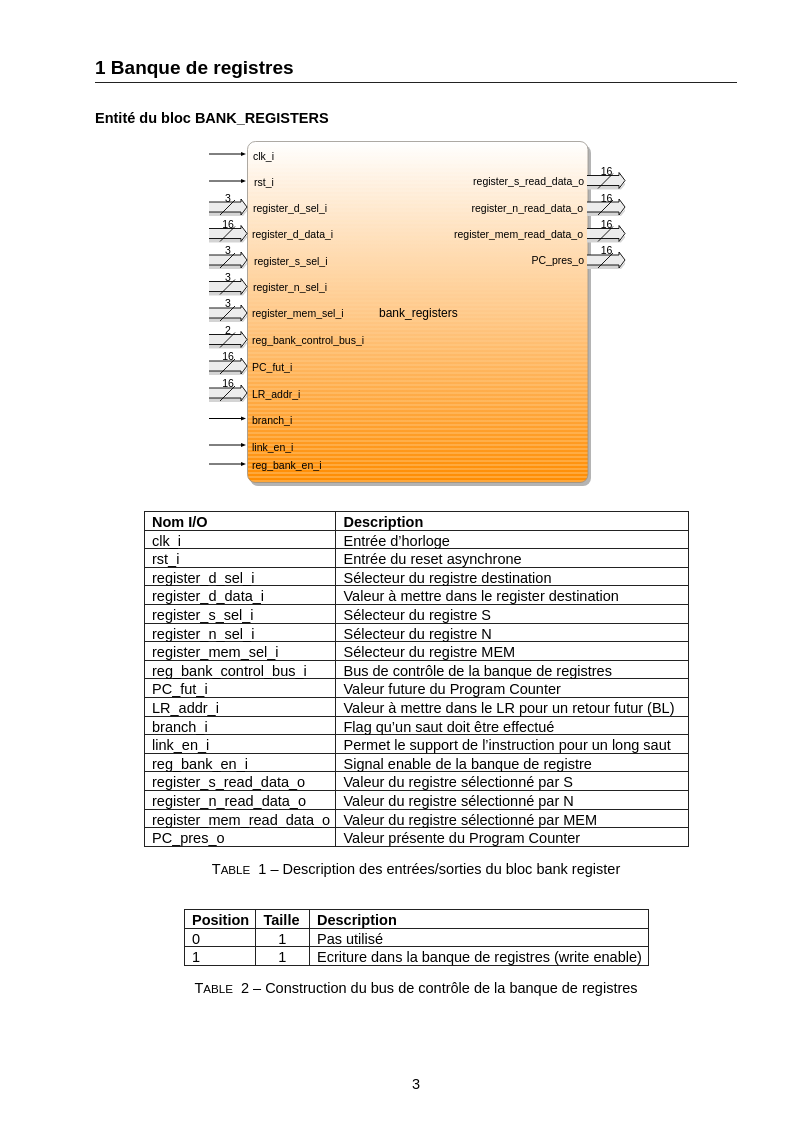
<!DOCTYPE html>
<html lang="fr">
<head>
<meta charset="utf-8">
<title>Banque de registres</title>
<style>
:root {
  --ink: #000;
  --paper: #fff;
  --line: #222;
  --block-top: #fff;
  --block-mid: #ffc98a;
  --block-low: #ff8c00;
  --block-shadow: #b4b4b4;
  --bus: #ececec;
  --bus-shadow: #d4d4d4;
}
* { box-sizing: border-box; margin: 0; padding: 0; }
html, body { width: 794px; height: 1123px; overflow: hidden; background: var(--paper); }
body { font: 14.5px/18px "Liberation Sans", Arial, sans-serif; color: var(--ink); }
.page { display: flex; flex-direction: column; align-items: center; width: 794px; height: 1123px; padding: 55px 57px 0 95px; }
h1 { align-self: stretch; font-size: 19px; line-height: 26px; padding-bottom: 1px; border-bottom: 1px solid var(--line); }
h2 { align-self: flex-start; font-size: 14.5px; line-height: 18px; margin-top: 26px; }
.entity { display: block; flex: none; width: 430px; height: 355px; margin-top: 8px; font-size: 10.5px; }
.table-figure { display: flex; flex-direction: column; align-items: center; }
table { display: block; flex: none; border: solid var(--line); border-width: 0 1px 1px 0; white-space: nowrap; }
thead, tbody { display: block; }
tr { display: grid; height: 18.6px; border-top: 1px solid var(--line); }
th, td { display: block; height: 18.6px; line-height: 20px; padding-left: 7.5px; border-left: 1px solid var(--line); text-align: left; }
tr > :last-child, tbody th { font-weight: normal; }
thead tr > :last-child { font-weight: bold; }
.ports { margin-top: 21px; }
.ports table { width: 545px; height: 336px; }
.ports tr { grid-template-columns: 191.5px 1fr; }
.control { margin-top: 31px; }
.control table { width: 465px; height: 57px; }
.control tr { grid-template-columns: 71.5px 53.5px 1fr; }
.control td:nth-child(2) { padding: 0; text-align: center; }
figcaption { margin-top: 13px; height: 18px; white-space: nowrap; }
.label { margin-right: 4px; }
.label span { font-size: 11.6px; }
.folio { margin-top: 78px; }
</style>
</head>
<body>
<main class="page">
  <h1>1 Banque de registres</h1>
  <h2>Entité du bloc BANK_REGISTERS</h2>

  <svg class="entity" viewBox="200 135 430 355" role="img" aria-label="Schéma du bloc bank_registers avec ses entrées et ses sorties">
    <defs>
      <linearGradient id="block-fill" x1="0" y1="0" x2="0" y2="1">
        <stop offset="0" stop-color="var(--block-top)"/>
        <stop offset=".5" stop-color="var(--block-mid)"/>
        <stop offset="1" stop-color="var(--block-low)"/>
      </linearGradient>
      <linearGradient id="stripe-fade" x1="0" y1="0" x2="0" y2="1">
        <stop offset="0" stop-color="#000"/>
        <stop offset=".3" stop-color="#555"/>
        <stop offset="1" stop-color="#fff"/>
      </linearGradient>
      <pattern id="stripes" width="8" height="4" patternUnits="userSpaceOnUse">
        <rect width="8" height="2" fill="#ffe0b0" opacity=".32"/>
      </pattern>
      <mask id="stripe-mask"><rect x="246" y="141" width="341" height="342" fill="url(#stripe-fade)"/></mask>
      <g id="bus">
        <path d="M0 5H32V9H0Z" fill="var(--bus-shadow)"/>
        <path d="M32 9L38 2V4L34 9Z" fill="var(--bus-shadow)"/>
        <path d="M0 -5H32V5H0Z" fill="var(--bus)"/>
        <path d="M0 -5H32V-8L38 0L32 8V5H0" fill="var(--bus)" stroke="var(--ink)" stroke-width=".9"/>
        <path d="M11 8L26 -7" stroke="var(--ink)" stroke-width=".9"/>
      </g>
      <g id="wire">
        <path d="M0 0H34" stroke="var(--ink)"/>
        <path d="M32 -2L37 0L32 2Z" fill="var(--ink)"/>
      </g>
    </defs>

    <g class="block">
      <rect x="249" y="145" width="341" height="341" rx="8" fill="var(--block-shadow)"/>
      <rect x="246.5" y="141.5" width="340.5" height="341" rx="8" fill="url(#block-fill)"/>
      <rect x="246.5" y="141.5" width="340.5" height="341" rx="8" fill="url(#stripes)" mask="url(#stripe-mask)"/>
      <rect x="246.5" y="141.5" width="340.5" height="341" rx="8" fill="none" stroke="#99938c" stroke-width=".8"/>
      <text x="378" y="317" font-size="12">bank_registers</text>
    </g>

    <g class="input-wires">
      <use href="#wire" x="208" y="154"/>
      <use href="#wire" x="208" y="181"/>
      <use href="#wire" x="208" y="418.5"/>
      <use href="#wire" x="208" y="445"/>
      <use href="#wire" x="208" y="464"/>
    </g>
    <g class="input-buses">
      <use href="#bus" x="208" y="207"/>
      <use href="#bus" x="208" y="233.5"/>
      <use href="#bus" x="208" y="260"/>
      <use href="#bus" x="208" y="286.5"/>
      <use href="#bus" x="208" y="313"/>
      <use href="#bus" x="208" y="339.5"/>
      <use href="#bus" x="208" y="366"/>
      <use href="#bus" x="208" y="393"/>
    </g>
    <g class="output-buses">
      <use href="#bus" x="586" y="180.5"/>
      <use href="#bus" x="586" y="207"/>
      <use href="#bus" x="586" y="233.5"/>
      <use href="#bus" x="586" y="260"/>
    </g>
    <g class="bus-widths" text-anchor="middle">
      <text x="227" y="202">3</text>
      <text x="227" y="228">16</text>
      <text x="227" y="254">3</text>
      <text x="227" y="281">3</text>
      <text x="227" y="307">3</text>
      <text x="227" y="334">2</text>
      <text x="227" y="360">16</text>
      <text x="227" y="387">16</text>
      <text x="605.5" y="175">16</text>
      <text x="605.5" y="202">16</text>
      <text x="605.5" y="228">16</text>
      <text x="605.5" y="254">16</text>
    </g>
    <g class="input-names">
      <text x="252" y="160">clk_i</text>
      <text x="253" y="186">rst_i</text>
      <text x="252" y="212">register_d_sel_i</text>
      <text x="251" y="238">register_d_data_i</text>
      <text x="253" y="265">register_s_sel_i</text>
      <text x="252" y="291">register_n_sel_i</text>
      <text x="251" y="317">register_mem_sel_i</text>
      <text x="251" y="344">reg_bank_control_bus_i</text>
      <text x="251" y="371">PC_fut_i</text>
      <text x="251" y="398">LR_addr_i</text>
      <text x="251" y="424">branch_i</text>
      <text x="251" y="451">link_en_i</text>
      <text x="251" y="469">reg_bank_en_i</text>
    </g>
    <g class="output-names" text-anchor="end">
      <text x="583" y="185">register_s_read_data_o</text>
      <text x="582" y="212">register_n_read_data_o</text>
      <text x="582" y="238">register_mem_read_data_o</text>
      <text x="583" y="264">PC_pres_o</text>
    </g>
  </svg>

  <figure class="table-figure ports">
    <table>
      <thead>
        <tr><th>Nom I/O</th><th>Description</th></tr>
      </thead>
      <tbody>
        <tr><td>clk_i</td><td>Entrée d’horloge</td></tr>
        <tr><td>rst_i</td><td>Entrée du reset asynchrone</td></tr>
        <tr><td>register_d_sel_i</td><td>Sélecteur du registre destination</td></tr>
        <tr><td>register_d_data_i</td><td>Valeur à mettre dans le register destination</td></tr>
        <tr><td>register_s_sel_i</td><td>Sélecteur du registre S</td></tr>
        <tr><td>register_n_sel_i</td><td>Sélecteur du registre N</td></tr>
        <tr><td>register_mem_sel_i</td><td>Sélecteur du registre MEM</td></tr>
        <tr><td>reg_bank_control_bus_i</td><td>Bus de contrôle de la banque de registres</td></tr>
        <tr><td>PC_fut_i</td><td>Valeur future du Program Counter</td></tr>
        <tr><td>LR_addr_i</td><td>Valeur à mettre dans le LR pour un retour futur (BL)</td></tr>
        <tr><td>branch_i</td><td>Flag qu’un saut doit être effectué</td></tr>
        <tr><td>link_en_i</td><td>Permet le support de l’instruction pour un long saut</td></tr>
        <tr><td>reg_bank_en_i</td><td>Signal enable de la banque de registre</td></tr>
        <tr><td>register_s_read_data_o</td><td>Valeur du registre sélectionné par S</td></tr>
        <tr><td>register_n_read_data_o</td><td>Valeur du registre sélectionné par N</td></tr>
        <tr><td>register_mem_read_data_o</td><td>Valeur du registre sélectionné par MEM</td></tr>
        <tr><td>PC_pres_o</td><td>Valeur présente du Program Counter</td></tr>
      </tbody>
    </table>
    <figcaption><span class="label">T<span>ABLE</span></span> 1 – Description des entrées/sorties du bloc bank register</figcaption>
  </figure>

  <figure class="table-figure control">
    <table>
      <thead>
        <tr><th>Position</th><th>Taille</th><th>Description</th></tr>
      </thead>
      <tbody>
        <tr><td>0</td><td>1</td><td>Pas utilisé</td></tr>
        <tr><td>1</td><td>1</td><td>Ecriture dans la banque de registres (write enable)</td></tr>
      </tbody>
    </table>
    <figcaption><span class="label">T<span>ABLE</span></span> 2 – Construction du bus de contrôle de la banque de registres</figcaption>
  </figure>

  <p class="folio">3</p>
</main>
</body>
</html>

## Your instructions
Pictures are to be left out; the lines from the start of the records above through the line holding "grid; height: 18.6px;" are to be returned exactly.

## Response to the task
<!DOCTYPE html>
<html lang="fr">
<head>
<meta charset="utf-8">
<title>Banque de registres</title>
<style>
:root {
  --ink: #000;
  --paper: #fff;
  --line: #222;
  --block-top: #fff;
  --block-mid: #ffc98a;
  --block-low: #ff8c00;
  --block-shadow: #b4b4b4;
  --bus: #ececec;
  --bus-shadow: #d4d4d4;
}
* { box-sizing: border-box; margin: 0; padding: 0; }
html, body { width: 794px; height: 1123px; overflow: hidden; background: var(--paper); }
body { font: 14.5px/18px "Liberation Sans", Arial, sans-serif; color: var(--ink); }
.page { display: flex; flex-direction: column; align-items: center; width: 794px; height: 1123px; padding: 55px 57px 0 95px; }
h1 { align-self: stretch; font-size: 19px; line-height: 26px; padding-bottom: 1px; border-bottom: 1px solid var(--line); }
h2 { align-self: flex-start; font-size: 14.5px; line-height: 18px; margin-top: 26px; }
.entity { display: block; flex: none; width: 430px; height: 355px; margin-top: 8px; font-size: 10.5px; }
.table-figure { display: flex; flex-direction: column; align-items: center; }
table { display: block; flex: none; border: solid var(--line); border-width: 0 1px 1px 0; white-space: nowrap; }
thead, tbody { display: block; }
tr { display: grid; height: 18.6px; border-top: 1px solid var(--line); }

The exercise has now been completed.